[WHAT THIS TASK INVOLVES]
Which lines in the data contain the word "студента"? Please copy each of them.

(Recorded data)

────────────────────────────────────────

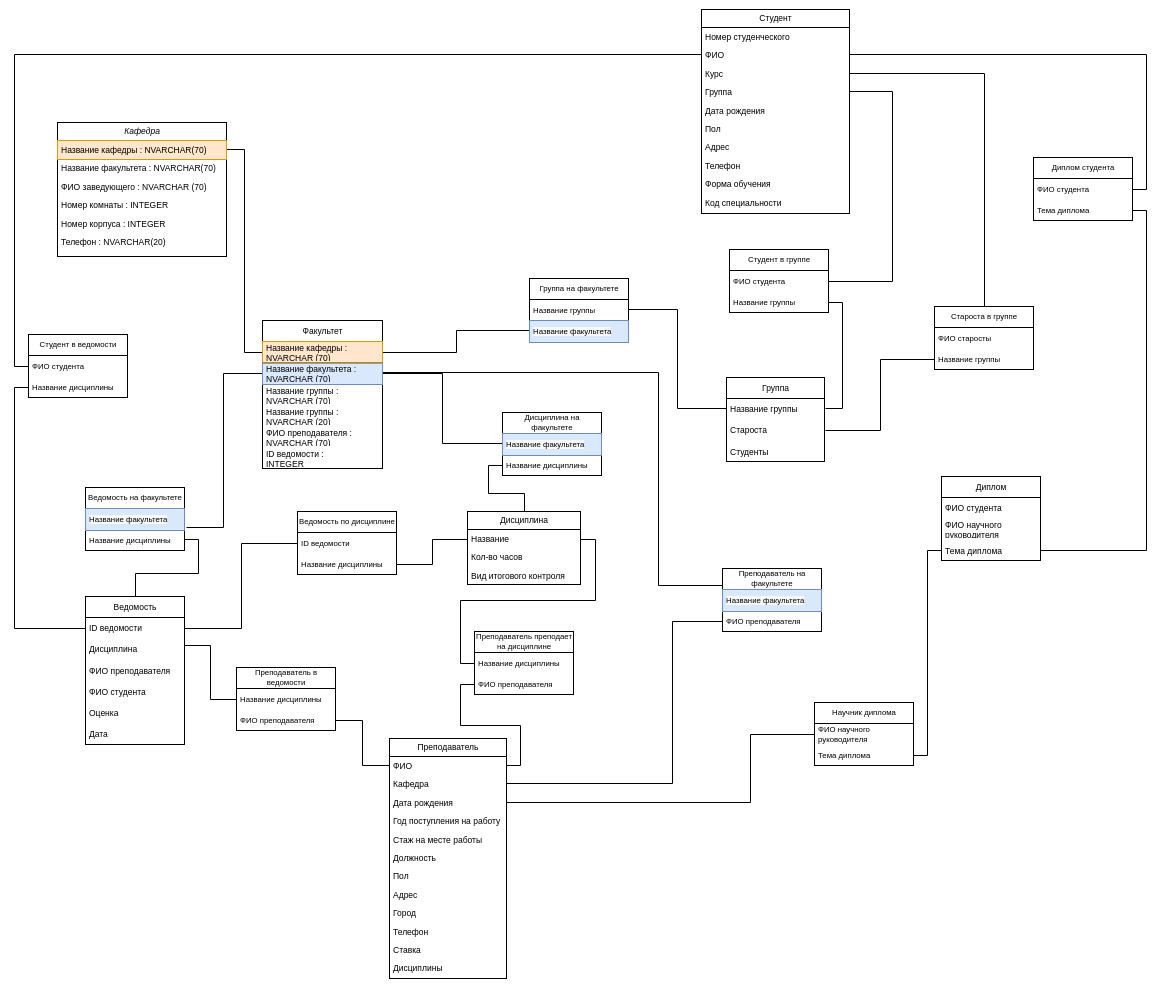
<!DOCTYPE html>
<html lang="ru">
<head>
<meta charset="utf-8">
<title>Схема базы данных факультета</title>
<style>
:root {
  --ink: #000; --paper: #fff;
  --blue: #dae8fc; --blue-line: #6c8ebf;
  --orange: #ffe6cc; --orange-line: #d79b00;
  --label: #f8f9fa;
}
* { box-sizing: border-box; margin: 0; padding: 0; }
body { width: 1162px; height: 988px; overflow: hidden; background: var(--paper); }
.diagram { position: relative; width: 1162px; height: 988px; overflow: hidden; color: var(--ink); font: 8.5px/10px "Liberation Sans", Arial, sans-serif; }
.links { position: absolute; left: 0; top: 0; fill: none; stroke: var(--ink); stroke-width: 1; }
.entity {
  --row: 21.2px;
  position: absolute; left: var(--x); top: var(--y); width: var(--w); height: var(--h);
  display: flex; flex-direction: column;
  background: var(--paper); border: 1px solid var(--ink);
}
.entity.dense { --row: 18.4px; }
.entity.link { --w: 100px; --h: 64px; font-size: 7.8px; line-height: 9.5px; }
.entity h2 {
  flex: none; height: calc(var(--row) - .5px);
  display: flex; align-items: center; justify-content: center;
  font: inherit; text-align: center; white-space: nowrap;
  border-bottom: 1px solid var(--ink);
}
.entity h2.abstract { font-style: italic; }
.entity ul { list-style: none; }
.entity li { height: var(--row); padding-left: 3px; display: flex; align-items: center; white-space: nowrap; }
.entity li.two { align-items: flex-start; padding-top: 1.5px; }
.entity li.two span { height: 18px; overflow: hidden; }
.entity.link li.two span { height: auto; }
.faculty-key { background: var(--blue); outline: 1px solid var(--blue-line); }
.link .faculty-key span { background: var(--label); }
.chair-key { background: var(--orange); outline: 1px solid var(--orange-line); }
</style>
</head>
<body>
<main class="diagram">
  <svg class="links" width="1162" height="988" viewBox="0 0 1162 988" aria-hidden="true">
    <g transform="translate(.5 .5)">
      <polyline points="701,54 14,54 14,366 28,366"/>
      <polyline points="28,387 14,387 14,628 85,628"/>
      <polyline points="849,54 1146,54 1146,189 1132,189"/>
      <polyline points="849,73 984,73 984,306"/>
      <polyline points="849,91 892,91 892,281 828,281"/>
      <polyline points="1132,210 1146,210 1146,550 1040,550"/>
      <polyline points="828,302 842,302 842,408 825,408"/>
      <polyline points="628,309 677,309 677,408 726,408"/>
      <polyline points="825,430 880,430 880,359 935,359"/>
      <polyline points="226,149 244,149 244,352 262,352"/>
      <polyline points="382,352 456,352 456,330 529,330"/>
      <polyline points="262,373 223,373 223,527 186,527"/>
      <polyline points="382,373 442,373 442,443 503,443"/>
      <polyline points="382,372 658,372 658,585 722,585"/>
      <polyline points="503,465 488,465 488,493 524,493 524,512"/>
      <polyline points="184,539 198,539 198,573 135,573 135,597"/>
      <polyline points="184,628 241,628 241,543 298,543"/>
      <polyline points="396,564 432,564 432,539 467,539"/>
      <polyline points="580,539 595,539 595,600 460,600 460,663 475,663"/>
      <polyline points="475,684 460,684 460,725 520,725 520,765 506,765"/>
      <polyline points="184,645 210,645 210,699 236,699"/>
      <polyline points="335,720 362,720 362,765 390,765"/>
      <polyline points="506,783 672,783 672,621 722,621"/>
      <polyline points="506,802 750,802 750,734 814,734"/>
      <polyline points="913,755 927,755 927,550 941,550"/>
    </g>
  </svg>

  <section class="entity dense" style="--x:701px;--y:9px;--w:149px;--h:205px">
    <h2>Студент</h2>
    <ul><li>Номер студенческого</li><li>ФИО</li><li>Курс</li><li>Группа</li><li>Дата рождения</li><li>Пол</li><li>Адрес</li><li>Телефон</li><li>Форма обучения</li><li>Код специальности</li></ul>
  </section>

  <section class="entity dense" style="--x:57px;--y:122px;--w:170px;--h:135px">
    <h2 class="abstract">Кафедра</h2>
    <ul><li class="chair-key">Название кафедры : NVARCHAR(70)</li><li>Название факультета : NVARCHAR(70)</li><li>ФИО заведующего : NVARCHAR (70)</li><li>Номер комнаты : INTEGER</li><li>Номер корпуса : INTEGER</li><li>Телефон : NVARCHAR(20)</li></ul>
  </section>

  <section class="entity" style="--x:262px;--y:320px;--w:121px;--h:149px">
    <h2>Факультет</h2>
    <ul>
      <li class="two chair-key"><span>Название кафедры :<br>NVARCHAR (70)</span></li>
      <li class="two faculty-key"><span>Название факультета :<br>NVARCHAR (70)</span></li>
      <li class="two"><span>Название группы :<br>NVARCHAR (70)</span></li>
      <li class="two"><span>Название группы :<br>NVARCHAR (20)</span></li>
      <li class="two"><span>ФИО преподавателя :<br>NVARCHAR (70)</span></li>
      <li class="two"><span>ID ведомости :<br>INTEGER</span></li>
    </ul>
  </section>

  <section class="entity" style="--x:726px;--y:377px;--w:99px;--h:85px">
    <h2>Группа</h2>
    <ul><li>Название группы</li><li>Староста</li><li>Студенты</li></ul>
  </section>

  <section class="entity" style="--x:941px;--y:476px;--w:100px;--h:85px">
    <h2>Диплом</h2>
    <ul><li>ФИО студента</li><li class="two"><span>ФИО научного<br>руководителя</span></li><li>Тема диплома</li></ul>
  </section>

  <section class="entity dense" style="--x:467px;--y:511px;--w:114px;--h:74px">
    <h2>Дисциплина</h2>
    <ul><li>Название</li><li>Кол-во часов</li><li>Вид итогового контроля</li></ul>
  </section>

  <section class="entity" style="--x:85px;--y:596px;--w:100px;--h:149px">
    <h2>Ведомость</h2>
    <ul><li>ID ведомости</li><li>Дисциплина</li><li>ФИО преподавателя</li><li>ФИО студента</li><li>Оценка</li><li>Дата</li></ul>
  </section>

  <section class="entity dense" style="--x:389px;--y:738px;--w:118px;--h:241px">
    <h2>Преподаватель</h2>
    <ul><li>ФИО</li><li>Кафедра</li><li>Дата рождения</li><li>Год поступления на работу</li><li>Стаж на месте работы</li><li>Должность</li><li>Пол</li><li>Адрес</li><li>Город</li><li>Телефон</li><li>Ставка</li><li>Дисциплины</li></ul>
  </section>

  <section class="entity link" style="--x:1033px;--y:157px">
    <h2>Диплом студента</h2>
    <ul><li>ФИО студента</li><li>Тема диплома</li></ul>
  </section>

  <section class="entity link" style="--x:729px;--y:249px">
    <h2>Студент в группе</h2>
    <ul><li>ФИО студента</li><li>Название группы</li></ul>
  </section>

  <section class="entity link" style="--x:529px;--y:278px">
    <h2>Группа на факультете</h2>
    <ul><li>Название группы</li><li class="faculty-key"><span>Название факультета</span></li></ul>
  </section>

  <section class="entity link" style="--x:934px;--y:306px">
    <h2>Староста в группе</h2>
    <ul><li>ФИО старосты</li><li>Название группы</li></ul>
  </section>

  <section class="entity link" style="--x:28px;--y:334px">
    <h2>Студент в ведомости</h2>
    <ul><li>ФИО студента</li><li>Название дисциплины</li></ul>
  </section>

  <section class="entity link" style="--x:502px;--y:412px">
    <h2>Дисциплина на<br>факультете</h2>
    <ul><li class="faculty-key"><span>Название факультета</span></li><li>Название дисциплины</li></ul>
  </section>

  <section class="entity link" style="--x:85px;--y:487px">
    <h2>Ведомость на факультете</h2>
    <ul><li class="faculty-key"><span>Название факультета</span></li><li>Название дисциплины</li></ul>
  </section>

  <section class="entity link" style="--x:297px;--y:511px">
    <h2>Ведомость по дисциплине</h2>
    <ul><li>ID ведомости</li><li>Название дисциплины</li></ul>
  </section>

  <section class="entity link" style="--x:722px;--y:568px">
    <h2>Преподаватель на<br>факультете</h2>
    <ul><li class="faculty-key"><span>Название факультета</span></li><li>ФИО преподавателя</li></ul>
  </section>

  <section class="entity link" style="--x:474px;--y:631px">
    <h2>Преподаватель преподает<br>на дисциплине</h2>
    <ul><li>Название дисциплины</li><li>ФИО преподавателя</li></ul>
  </section>

  <section class="entity link" style="--x:236px;--y:667px">
    <h2>Преподаватель в<br>ведомости</h2>
    <ul><li>Название дисциплины</li><li>ФИО преподавателя</li></ul>
  </section>

  <section class="entity link" style="--x:814px;--y:702px">
    <h2>Научник диплома</h2>
    <ul><li class="two"><span>ФИО научного<br>руководителя</span></li><li>Тема диплома</li></ul>
  </section>
</main>
</body>
</html>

────────────────────────────────────────

[OUTPUT OF THE EXERCISE]
    <ul><li>ФИО студента</li><li class="two"><span>ФИО научного<br>руководителя</span></li><li>Тема диплома</li></ul>
    <ul><li>ID ведомости</li><li>Дисциплина</li><li>ФИО преподавателя</li><li>ФИО студента</li><li>Оценка</li><li>Дата</li></ul>
    <h2>Диплом студента</h2>
    <ul><li>ФИО студента</li><li>Тема диплома</li></ul>
    <ul><li>ФИО студента</li><li>Название группы</li></ul>
    <ul><li>ФИО студента</li><li>Название дисциплины</li></ul>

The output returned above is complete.